This is a very interesting take on the recent Amazon/’rape t-shirts’ story that exploded online recently. Via Amazon, a company called Solid Gold were selling t-shirts that included the phrase ‘Keep Calm And Rape Alot’. This, understandably, upset a lot of people and generated a lot of backlash against the sellers and Amazon. But Pete Ashton makes a very interesting and pertinent point – that most people did not grasp – that a human being wasn’t really involved in the process, hence the faux pas. The t-shirts were generated via an automatic algorithm, given certain inputs and parameters. This does not, as Ashton says, excuse them, but it does explain it. The ‘headfuck’ moment, as Ashton puts it, is that a human was not involved in the design or approval. A machine did it all.
Interestingly I came across the link on the New Aesthetic tumblr, which is collecting various disparate sources related to the emerging ‘New Aesthetic’ scene in London. For a good introduction, James Brindle’s (who coined the term) talk at Web Direction is a good starting point or the initial blog post which started it. Another thorough third-party investigation is Will Wiles piece for Aeon. Then follow it with Bruce Sterling’s measured response to the movement, which includes some criticisms to ponder. One of them is the actual lack of artificial intelligence in machines, and issues of ethics. As Sterling says:
“Computers don’t and can’t make sound aesthetic judgements. Robots lack cognition. They lack perception. They lack intelligence. They lack taste. They lack ethics.“
In a way the t-shirt debacle underlines this – we are surrendering more and more of our lives to ‘algorithms’, thinking that machines can think for us. But they can’t – and eventually they will cross a line (ethical, legal, taste) that they cannot understand. This might only be the beginning.
All of this reminded me of Adam Curtis’ All Watched Over By Machines Of Loving Grace. Today we are trusting the machines to print our t-shirts. If we cede more control, will the consequences more serious?

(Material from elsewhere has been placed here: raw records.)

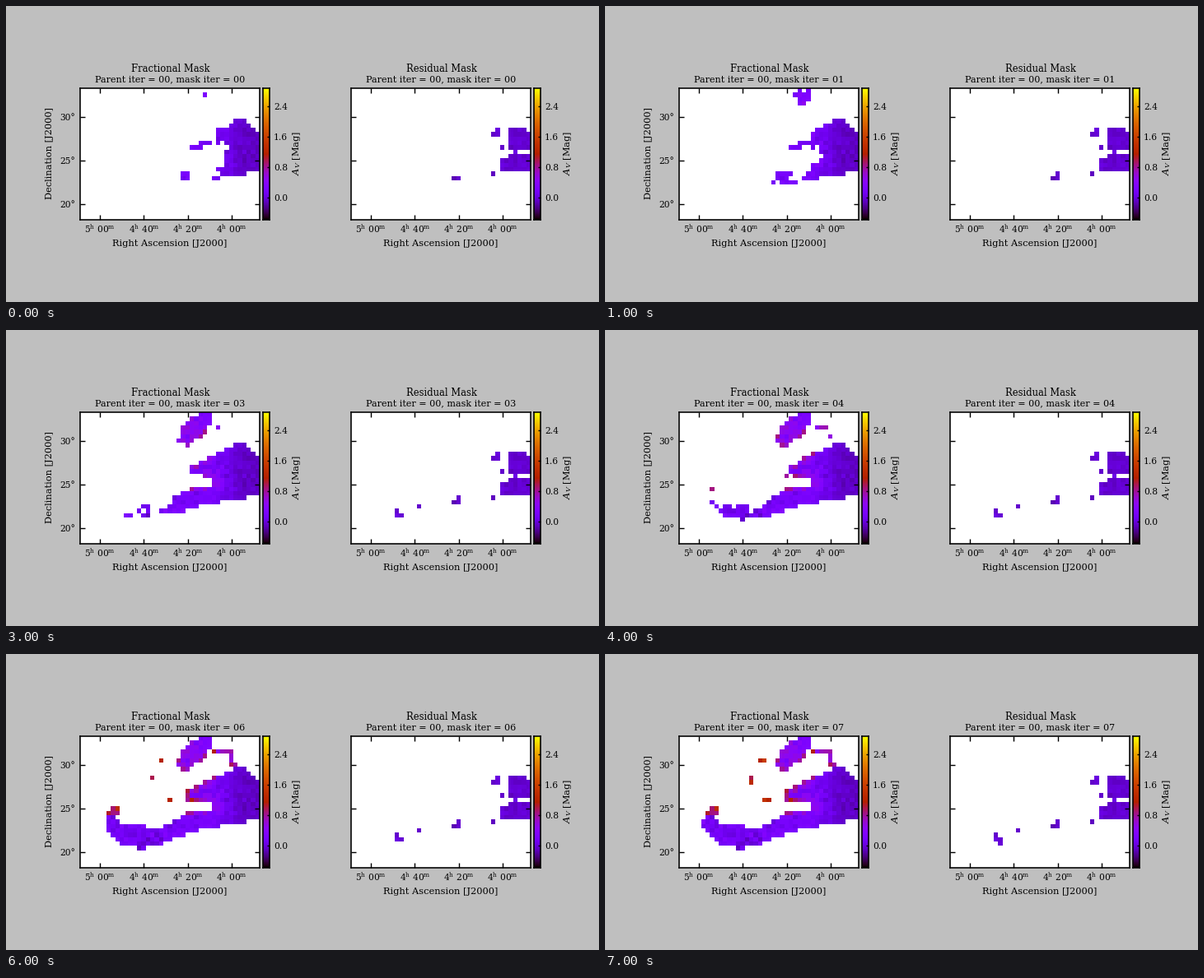
Animation, 720 px wide and 360 px high, one loop 8000 ms. Source, as a matplotlib script:

```python
import numpy as np
import matplotlib.pyplot as plt
from matplotlib.animation import FuncAnimation

plt.rcParams.update({"font.family": "DejaVu Serif", "mathtext.fontset": "dejavuserif",
                     "axes.linewidth": 1.6})

W, H = 720, 360
ROWS, COLS, STEPS = 30, 41, 8
VMIN, VMAX = -0.584, 2.876

# Cell centres, in units of one cell
y, x = np.mgrid[:ROWS, :COLS] + 0.5
rng = np.random.RandomState(4)
jitter = rng.uniform(-1, 1, (ROWS, COLS))
noise = rng.normal(0, 1, (ROWS, COLS))

# Key points of the filaments: column, row, half-width, step of appearance
NORTH = [(28.7, 1.4, 1.7, 0.7), (27, 3, 2.4, 1.2), (23.7, 6, 1.8, 2.6)]
ARC = [(31, 3.5, 0.7, 3.2), (34, 3.7, 0.7, 3.4), (34.8, 6.5, 0.7, 5), (36.5, 7.5, 0.8, 3.5)]
SPUR = [(29.8, 12.5, 0.6, -1.2), (25.5, 13.5, 0.6, -1)]
TAIL = [(24, 20.3, 2, 0.2), (18, 23, 1.7, 4.5), (14, 23, 2.6, 3.8),
        (10, 22.3, 2.5, 4), (6.8, 20, 1.4, 5), (7.7, 16.6, 1, 5.2)]
ISLANDS = [(10.9, 23.5, 1, 1.6), (14.9, 21.5, 1, 1.6), (18.8, 5.5, 1, 5.7),
           (16.5, 9.8, 1, 5.7), (20.3, 14.5, 1, 5.7)]
REMNANTS = [(33.2, 10.3, 1, -1), (34.5, 13.5, 0.5, 0), (32.5, 19.5, 0.5, 0),
            (24.2, 20.3, 1, -0.6), (10.8, 23.3, 1, 1.4), (15.5, 21.5, 0.5, 2),
            (11.5, 24.5, 0.5, 7)]


def segment(a, b):
    """Step at which each cell near the segment appears, growing from its spine."""
    (ax, ay, aw, at), (bx, by, bw, bt) = a, b
    dx, dy = bx - ax, by - ay
    along = ((x - ax) * dx + (y - ay) * dy) / max(dx * dx + dy * dy, 1e-9)
    s = np.clip(along, 0, 1)
    dist = np.hypot(x - ax - s * dx, y - ay - s * dy) / (aw + s * (bw - aw))
    return np.where(dist <= 1, at + s * (bt - at) + 2 * dist, np.inf)


def filament(points):
    return np.min([segment(a, b) for a, b in zip(points, points[1:])], axis=0)


def islands(points):
    return np.min([segment(p, p) for p in points], axis=0)


def main_cloud():
    """A wedge opening to the east, eaten by a notch between its two arms."""
    depth = y - (12.3 - 0.44 * (x - 24))
    inside = (depth > 0) & (x > 24) & (y > x - 30.2) & (y < 22 - 0.18 * (x - 24))
    notch = (np.abs(y - 16) < 1) & (x < 30)
    birth = (35 - x) / 2.2 - 0.45 * np.abs(y - 15) + 0.9
    birth += 6 * np.clip(0.7 - depth, 0, 1)
    return np.where(inside & ~notch, birth, np.inf)


def residual_cloud():
    upper = (y > 9) & (y < 14) & (x > 36) & (y > x - 30.2)
    lower = (y > 15) & (y < 19) & (x > 34 + 1.5 * (y < 16))
    bridge = (np.abs(y - 14.5) < 0.5) & (np.abs(x - 37.5) < 0.5)
    return np.where(upper | lower | bridge, 0, np.inf)


ragged = [main_cloud()] + [filament(f) for f in (NORTH, ARC, TAIL)]
frac_birth = np.min([np.min(ragged, axis=0) + 0.7 * jitter,
                     filament(SPUR), islands(ISLANDS)], axis=0)
res_birth = np.minimum(residual_cloud(), islands(REMNANTS))

# Extinction falls to the east; northern cells that join later are redder
age = np.clip(np.where(np.isfinite(frac_birth), np.floor(frac_birth), 0), 0, STEPS)
north = y < 18
frac_value = (0.2 - 0.3 * np.clip((x - 30) / 8, 0, 1) - 0.06 * (x < 22)
              + 0.08 * north * age ** 1.4 + (0.05 + 0.015 * age) * noise)
res_value = -0.05 + 0.04 * noise


def shown(value, birth, step):
    return np.ma.masked_where(birth >= step + 1, value)


fig = plt.figure(figsize=(W / 72, H / 72), dpi=72, facecolor="#bfbfbf")


def pixel_axes(left, top, w, h):
    return fig.add_axes([left / W, 1 - (top + h) / H, w / W, h / H])


def label(px, py, s, size=11.4, **kw):
    kw = {"ha": "center", "va": "baseline", **kw}
    return fig.text(px / W, 1 - py / H, s, size=size, **kw)


def turned(px, py, s):
    label(px, py, s, rotation=90, va="center")


def panel(x0, name):
    ax = pixel_axes(x0, 100, 218, 160)
    image = ax.imshow(np.zeros((ROWS, COLS)), cmap="gnuplot", vmin=VMIN, vmax=VMAX,
                      aspect="auto", extent=(0, 218, 160, 0), interpolation="nearest")
    ax.set_xticks(24.2 + 53.2 * np.arange(4), [])
    ax.set_yticks(35 + 53 * np.arange(3), [])
    ax.tick_params(direction="in", top=True, right=True, length=6, width=1.4)
    for i, tick in enumerate(ax.get_xticks()):
        h, m = divmod(300 - 20 * i, 60)
        label(x0 + tick, 276, rf"${h}^{{\mathrm{{h}}}}\ {m:02d}^{{\mathrm{{m}}}}$", 10.6)

    bar = pixel_axes(x0 + 222, 100, 7.6, 160)
    bar.imshow(np.linspace(VMIN, VMAX, 256)[:, None], cmap="gnuplot", origin="lower",
               aspect="auto", extent=(0, 1, VMIN, VMAX))
    marks = 0.8 * np.arange(4)
    bar.set_xticks([])
    bar.set_yticks(marks, [])
    bar.tick_params(direction="in", left=False, right=True, length=3.5, width=1.4)
    for v in marks:
        py = 260 - (v - VMIN) / (VMAX - VMIN) * 160
        label(x0 + 235, py + 4, f"{v:.1f}", 10.6, ha="left")
    turned(x0 + 263, 179, "$A_V$ [Mag]")

    label(x0 + 109.5, 80.3, name, 11.5)
    label(x0 + 109, 292, "Right Ascension [J2000]")
    return image, label(x0 + 109, 92.5, "", 11.1)


left_image, left_title = panel(90, "Fractional Mask")
right_image, right_title = panel(419, "Residual Mask")
turned(53, 179, "Declination [J2000]")
for i in range(3):
    label(84, 139 + 53 * i, f"{30 - 5 * i}°", 10.6, ha="right")


def draw(step):
    left_image.set_data(shown(frac_value, frac_birth, step))
    right_image.set_data(shown(res_value, res_birth, step))
    for title in (left_title, right_title):
        title.set_text(f"Parent iter = 00, mask iter = {step:02d}")
    return left_image, right_image, left_title, right_title


anim = FuncAnimation(fig, draw, frames=STEPS, interval=1000, repeat=True)
plt.show()
```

Ominously, the New Aesthetic likes to talk about drones a lot….